“We also know that some parents may not want their child to get vaccinated at all,” she said in an email. “That’s why we are working closely with public health units, children’s hospitals, children’s services and other health experts, including partnering with SickKids to allow for confidential, convenient and accessible vaccine consultation services for children, youth and their families.”
For its part, the city of Toronto is setting up some 27 clinics in the next two weeks in an effort to get younger students, as well as education workers, vaccinated before the tentative return to in-class learning Jan. 17.
On Thursday, Mayor John Tory said only about 45 per cent of children five to 11 in the city had received their first dose, while 92 per cent in the 12-17 group had received at least one dose.
In early December a lot of kids came into community clinics in the Jane and Finch neighbourhood for vaccines, some with their parents or even grandparents, who joined them to get their first or second doses, said Michelle Dagnino, executive director of the Jane/Finch Community and Family Centre.
Since then, they have “certainly seen a drop-off” in the five-to-11 numbers. Some may be related to the Christmas break.
But Dagnino said the provincial booking system and complicated process to book at one of several pharmacies offering the vaccines are also barriers to some families, especially if the parents are shift workers or lack reliable schedules to book appointments weeks in advance.
She said she feels more targeted pop-ups aimed at families are needed on evenings and weekends, along with an education campaign.
“Really it’s an accessibility issue,” she said. “It’s the pop-up clinics which really have reached the vast majority of the population, and we haven’t seen the same amount of pop-up clinics for kids.”

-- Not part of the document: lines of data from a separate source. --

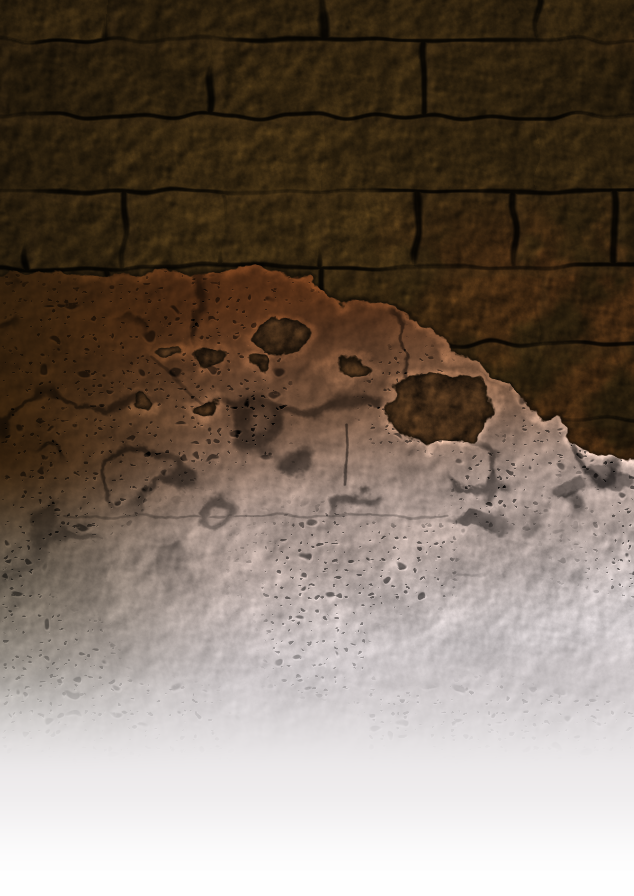
Write a WebGL 1 fragment shader that draws this texture.

```glsl
precision highp float;
// Weathered brick wall under broken plaster that fades down into white.
uniform vec2 u_resolution;

#define ROW_TOP 0.045
#define ROW_HEIGHT 0.0845
#define GRAIN 0.40
#define RELIEF 0.85
#define CRACK_DEPTH 0.48
#define PIT_DEPTH 0.50
#define RIM_LIGHT 0.38

float hash(vec2 p) { return fract(sin(dot(p, vec2(127.1, 311.7))) * 43758.545); }

float noise(vec2 p) {
  vec2 i = floor(p), f = fract(p);
  f = f * f * (3.0 - 2.0 * f);
  return mix(mix(hash(i), hash(i + vec2(1, 0)), f.x),
             mix(hash(i + vec2(0, 1)), hash(i + vec2(1, 1)), f.x), f.y);
}

float fbm(vec2 p) {
  float sum = 0.0, amp = 0.5;
  for (int i = 0; i < 5; i++) {
    sum += amp * noise(p);
    p = mat2(1.6, 1.2, -1.2, 1.6) * p + 7.3;
    amp *= 0.5;
  }
  return sum;
}

// Soft stroke around distance d with half width w.
float stroke(float d, float w) {
  return 1.0 - smoothstep(w * 0.3, w + 1.0 / u_resolution.y, abs(d));
}

// Ellipse: center in e.xy, radii in e.zw.
float blob(vec2 p, vec4 e) {
  return (length((p - e.xy) / e.zw) - 1.0) * min(e.z, e.w);
}

// Segment from s.xy to s.zw.
float line(vec2 p, vec4 s) {
  vec2 d = s.zw - s.xy;
  return length(p - s.xy - d * clamp(dot(p - s.xy, d) / dot(d, d), 0.0, 1.0));
}

// Plaster tint: a dark left flank blended into a brighter right flank.
vec3 plasterTint(vec2 p) {
  float y = p.y + 0.15 * (p.x - 0.35);
  vec3 right = mix(vec3(0.31, 0.17, 0.08), vec3(0.42, 0.30, 0.22), smoothstep(0.31, 0.47, y));
  right = mix(right, vec3(0.67, 0.60, 0.57), smoothstep(0.44, 0.60, y));
  right = mix(right, vec3(0.78, 0.755, 0.76), smoothstep(0.58, 0.76, y));
  vec3 left = mix(vec3(0.21, 0.13, 0.05), vec3(0.42, 0.38, 0.33), smoothstep(0.50, 0.67, p.y));
  left = mix(left, vec3(0.69, 0.67, 0.65), smoothstep(0.64, 0.81, p.y));
  vec3 tint = mix(left, right, smoothstep(-0.02, 0.30, p.x));
  tint = mix(tint, vec3(0.93, 0.92, 0.925), smoothstep(0.73, 0.875, p.y));
  return mix(tint, vec3(0.995), smoothstep(0.86, 0.98, p.y));
}

// Dark courses with ragged joints and rusty stains.
vec3 brickWall(vec2 p, float rough) {
  vec2 w = p + 0.009 * (vec2(noise(p * 35.0), noise(p * 31.0 + 9.0)) - 0.5);
  float v = (w.y - ROW_TOP) / ROW_HEIGHT, row = floor(v);
  float bed = (fract(v + 0.5) - 0.5) * ROW_HEIGHT;
  float narrow = step(abs(row - 2.0), 0.5);
  float period = mix(0.24, 0.109, narrow);
  float shift = mix(mix(0.235, 0.12, mod(row, 2.0)), 0.03, narrow);
  float u = (w.x - shift) / period + 0.5;
  float joint = (fract(u) - 0.5) * period;
  float jointed = step(0.5, abs(row - 1.0));
  float wear = smoothstep(0.25, 0.65, noise(p * vec2(13, 19) + 4.0));
  vec2 d = p - vec2(0.37, 0.12);
  vec3 c = mix(vec3(0.125, 0.09, 0.038), vec3(0.215, 0.155, 0.065), exp(-7.0 * dot(d, d)));
  c *= 0.85 + 0.3 * hash(vec2(row, floor(u + 0.5)));
  float rusty = smoothstep(0.33, 0.6, p.x) * smoothstep(0.05, 0.17, abs(p.y - 0.13));
  rusty *= smoothstep(0.47, 0.65, fbm(p * 13.0 + 2.0));
  c = mix(c, vec3(0.30, 0.175, 0.075), 0.65 * rusty) * (0.65 + 0.7 * rough);
  float mortar = max(stroke(bed - 0.006, 0.007), jointed * stroke(joint - 0.008, 0.006));
  c = mix(c, vec3(0.24, 0.17, 0.08), 0.3 * mortar);
  float gap = max(stroke(bed, 0.0025) * (0.4 + 0.6 * wear),
                  jointed * stroke(joint, 0.001 + 0.004 * wear) * wear);
  return c * (1.0 - 0.8 * gap);
}

// Scattered pits: x is the dark hollow, y the lit lower lip.
vec2 pits(vec2 p) {
  vec2 sum = vec2(0.0);
  for (int i = 0; i < 4; i++) {
    vec2 g = p * (28.0 + 24.0 * float(i)) + 17.0 * float(i), cell = floor(g);
    vec2 f = fract(g) - 0.3 - 0.4 * vec2(hash(cell), hash(cell + 5.0));
    f += 0.28 * (vec2(noise(g * 3.0), noise(g * 3.0 + 8.0)) - 0.5);
    f.y *= 1.0 + hash(cell + 3.0);
    float size = 0.05 + 0.15 * hash(cell + 11.0), on = step(0.58, hash(cell + 23.0));
    float hollow = on * (1.0 - smoothstep(size - 0.05, size + 0.05, length(f)));
    float lip = on * (1.0 - smoothstep(size, size + 0.08, length(f - vec2(0.03, 0.08))));
    sum = max(sum, vec2(hollow, lip * (1.0 - hollow)));
  }
  return sum;
}

void main() {
  vec2 p = gl_FragCoord.xy / u_resolution.y;
  p.y = 1.0 - p.y;
  vec2 warp = vec2(fbm(p * 32.0), fbm(p * 32.0 + 19.0)) - 0.48;
  vec2 q = p + 0.035 * warp, k = p + 0.012 * warp;
  float rough = fbm(p * 75.0), slope = rough - fbm(p * 75.0 + 0.3);

  // Torn plaster edge, exposed stones and loose chips.
  float edge = 0.302 + 0.035 * smoothstep(0.34, 0.38, q.x) + 0.17 * smoothstep(0.40, 0.70, q.x);
  float stones = min(blob(q, vec4(0.49, 0.455, 0.058, 0.044)), blob(q, vec4(0.31, 0.375, 0.03, 0.019)));
  stones = min(stones, blob(q, vec4(0.39, 0.41, 0.022, 0.014)));
  stones = min(stones, blob(q, vec4(0.23, 0.397, 0.018, 0.012)));
  stones = min(stones, blob(q, vec4(0.29, 0.406, 0.014, 0.01)));
  stones = min(stones, blob(q, vec4(0.188, 0.393, 0.013, 0.009)));
  stones = min(stones, blob(q, vec4(0.23, 0.458, 0.014, 0.011)));
  stones = min(stones, blob(q, vec4(0.16, 0.456, 0.012, 0.01)));
  float bare = min((edge - q.y) * -0.85, stones);
  bare = min((q.y - edge) * 0.85, stones);
  float chips = min(blob(q, vec4(0.535, 0.583, 0.034, 0.011)), blob(q, vec4(0.675, 0.535, 0.025, 0.014)));
  chips = min(chips, blob(q, vec4(0.63, 0.547, 0.018, 0.012)));

  // Plaster surface: grain, hairline cracks and pits.
  float fade = 1.0 - smoothstep(0.62, 0.86, p.y);
  float crack = stroke((noise(q * 21.0) - 0.5) / 40.0, 0.0014);
  crack *= smoothstep(0.46, 0.64, noise(p * 15.0 + 3.0)) * (1.0 - smoothstep(0.52, 0.70, p.y));
  crack = max(crack, stroke(line(k, vec4(0.387, 0.475, 0.385, 0.54)), 0.0016));
  crack = max(crack, 0.6 * stroke(line(k, vec4(0.17, 0.40, 0.24, 0.46)), 0.0018));
  crack = max(crack, 0.5 * stroke(line(k, vec4(0.07, 0.577, 0.50, 0.575)), 0.0013));
  vec2 pit = pits(p) * smoothstep(0.30, 0.58, noise(p * 11.0 + 6.0));
  float shade = 1.0 + fade * (GRAIN * (fbm(p * 22.0) - 0.48) + 0.6 * RELIEF * slope);
  shade *= 1.0 - fade * (CRACK_DEPTH * crack + PIT_DEPTH * pit.x - 0.13 * pit.y);
  shade *= 1.0 - (1.0 - smoothstep(-0.002, 0.002, chips)) * (0.12 + 0.5 * rough);
  float rim = (1.0 - smoothstep(0.001, 0.011, bare)) * smoothstep(0.02, 0.12, p.x);
  vec3 plaster = plasterTint(p) * shade * (1.0 + RIM_LIGHT * rim * (0.6 + 0.8 * rough));

  // Exposed wall, warmer where stones lie inside the plaster.
  vec3 wall = brickWall(p, rough) * (1.0 + RELIEF * slope);
  vec3 stone = vec3(0.25, 0.165, 0.09) * (0.45 + 1.1 * rough + RELIEF * slope);
  wall = mix(stone, wall, smoothstep(-0.004, 0.004, stones));
  wall *= 1.0 - 0.45 * smoothstep(-0.007, 0.0, bare);
  gl_FragColor = vec4(mix(wall, plaster, smoothstep(-0.0012, 0.0012, bare)), 1.0);
}
```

To tackle this, the Jane and Finch Community and Family Centre and the Black Creek Community Health Centre are organizing three evening pop-up clinics later in January at the Jane Finch Mall, aimed at kids in the community and their family members.
Michelle Westin, a senior analyst of planning, quality and risk with Black Creek, said that only five per cent of doses at community clinics in the neighbourhood are now given to kids five to 11; the overwhelming majority are adults seeking third shots.

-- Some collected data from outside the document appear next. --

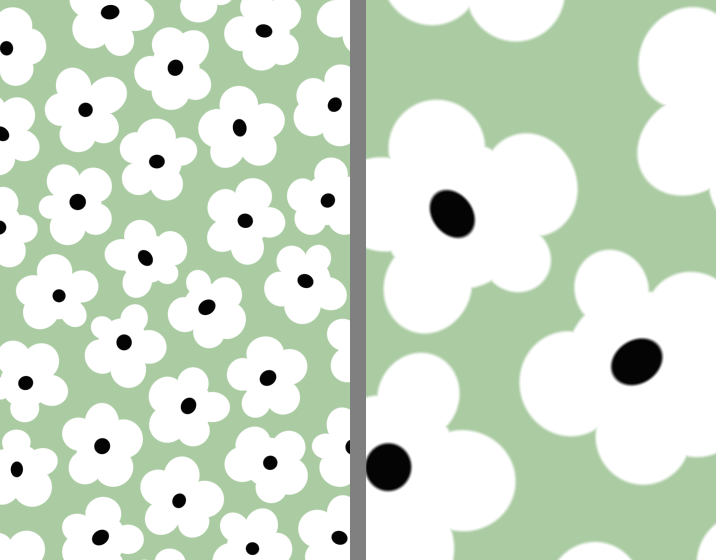
Left: the whole. Right: its middle third, enlarged.
This pattern is drawn by a WebGL 2 fragment shader. Its source:

```glsl
#version 300 es
precision highp float;
// Scattered white five-petal flowers with black centres on soft green.
// Flowers sit on a turned, jittered triangular lattice; each petal is an
// uneven oval that shrinks where a neighbouring flower leaves little room.
uniform vec2 u_resolution;
out vec4 fragColor;

const float TAU = 6.2831853;
const float SPACING = 0.267;   // distance between flowers, in canvas widths
const float ROW = 0.866;       // row height of a triangular lattice

vec2 hash2(vec2 p) {
    vec3 q = fract(vec3(p.xyx) * vec3(0.1031, 0.1030, 0.0973));
    q += dot(q, q.yzx + 33.33);
    return fract((q.xx + q.yz) * q.zy);
}

mat2 turn(float angle) {
    float c = cos(angle), s = sin(angle);
    return mat2(c, s, -s, c);
}

// Lattice point, bent by slow waves and shifted at random
vec2 flowerCentre(vec2 cell) {
    vec2 p = turn(0.33) * vec2(cell.x + 0.5 * cell.y, ROW * cell.y) * SPACING;
    p += 0.022 * sin(p.yx * vec2(7.0, 6.0) + vec2(1.0, 4.0));
    return p + (hash2(cell + 51.0) - 0.5) * 0.045;
}

// Distance from a petal's middle to the border shared with other flowers
float petalRoom(vec2 cell, vec2 centre, vec2 middle) {
    float room = 1.0;
    for (int j = -1; j <= 1; j++)
    for (int i = -1; i <= 1; i++) {
        if (i == 0 && j == 0) continue;
        vec2 away = flowerCentre(cell + vec2(i, j)) - centre;
        float gap = length(away);
        room = min(room, 0.5 * gap - dot(middle, away) / gap);
    }
    return room;
}

float flower(vec2 p, vec2 cell, vec2 centre) {
    float shape = length(p) - 0.071;
    float facing = hash2(cell + 17.0).x * TAU;
    for (int k = 0; k < 5; k++) {
        vec2 rnd = hash2(cell * 5.0 + vec2(k * 13, k * 7) + 90.0);
        vec2 rnd2 = hash2(cell * 3.0 + vec2(k * 5, k * 11) + 140.0);
        float angle = facing + (float(k) + 0.32 * (rnd.x - 0.5)) * TAU / 5.0;
        vec2 dir = vec2(cos(angle), sin(angle));
        vec2 middle = dir * mix(0.066, 0.077, rnd2.x);
        float radius = min(mix(0.045, 0.056, rnd.y),
                           petalRoom(cell, centre, middle) - 0.010);
        // Oval in the petal's own frame: along and across
        vec2 q = p - middle;
        q = vec2(dot(q, dir), dot(q, vec2(-dir.y, dir.x)));
        float stretch = mix(0.91, 1.06, rnd2.y);
        shape = min(shape, length(q * vec2(stretch, 1.0 / stretch)) - radius);
    }
    return shape;
}

float eye(vec2 p, vec2 cell) {
    vec2 rnd = hash2(cell + 73.0);
    float stretch = mix(0.87, 1.0, rnd.x);
    p = turn(rnd.y * TAU) * (p - (rnd - 0.5) * 0.008);
    return length(p * vec2(stretch, 1.0 / stretch)) - mix(0.0185, 0.0235, rnd.y);
}

void main() {
    vec2 p = gl_FragCoord.xy / u_resolution.x;
    float soft = max(0.0022, 0.7 / u_resolution.x);

    vec2 q = p * turn(0.33) / SPACING;
    float row = floor(q.y / ROW + 0.5);
    vec2 home = vec2(floor(q.x - 0.5 * row + 0.5), row);

    // Nearest petal edge and nearest eye edge
    float petals = 1.0, eyes = 1.0;
    for (int j = -2; j <= 2; j++)
    for (int i = -2; i <= 2; i++) {
        vec2 cell = home + vec2(i, j);
        vec2 centre = flowerCentre(cell);
        vec2 local = p - centre;
        if (dot(local, local) > 0.024) continue;
        petals = min(petals, flower(local, cell, centre));
        eyes = min(eyes, eye(local, cell));
    }

    vec3 green = vec3(0.67, 0.80, 0.64);
    vec3 white = vec3(1.0);
    vec3 black = vec3(0.015);
    vec3 colour = mix(white, green, smoothstep(-soft, soft, petals));
    colour = mix(black, colour, smoothstep(-soft, soft, eyes));
    fragColor = vec4(colour, 1.0);
}
```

There has been some hesitancy from parents who are vaccinated but concerned about giving their young children the vaccine, she said. Clinics where they can ask questions, talk to medical professionals and community ambassadors in different languages can help, she noted, but that approach takes more time and trust.
“It’s not a one-size-fits-all approach for any community,” she said.
Dr. Maria Muraca, a family physician and one of the primary care leads of North York Toronto Health Partners, said they saw two rushes of parents bringing their kids into family health team clinics.
The first was when the kids became eligible in late November. The second was when Omicron started exploding and media reports emerged about more kids ending up in the hospital. But “then it quickly died down again,” once the return to school was delayed, she said.
Her team is stepping up pediatric clinics, where kids get special certificates and loot bags with crayons and colouring pages, as well as providing resources to local schools. The mass vaccination clinic at Seneca’s Newnham Campus has also reopened.
Muraca urges parents to remember that most kids will probably be OK, but not vaccinating them is taking an unnecessary risk that amounts to a “roll of the dice.”
“These vaccines have been around for over a year now, billions of people have received doses,” she said.
“Consider this similar to all the other pediatric vaccines you gave your child and protect them from something you can protect them from.”
Article From: The Star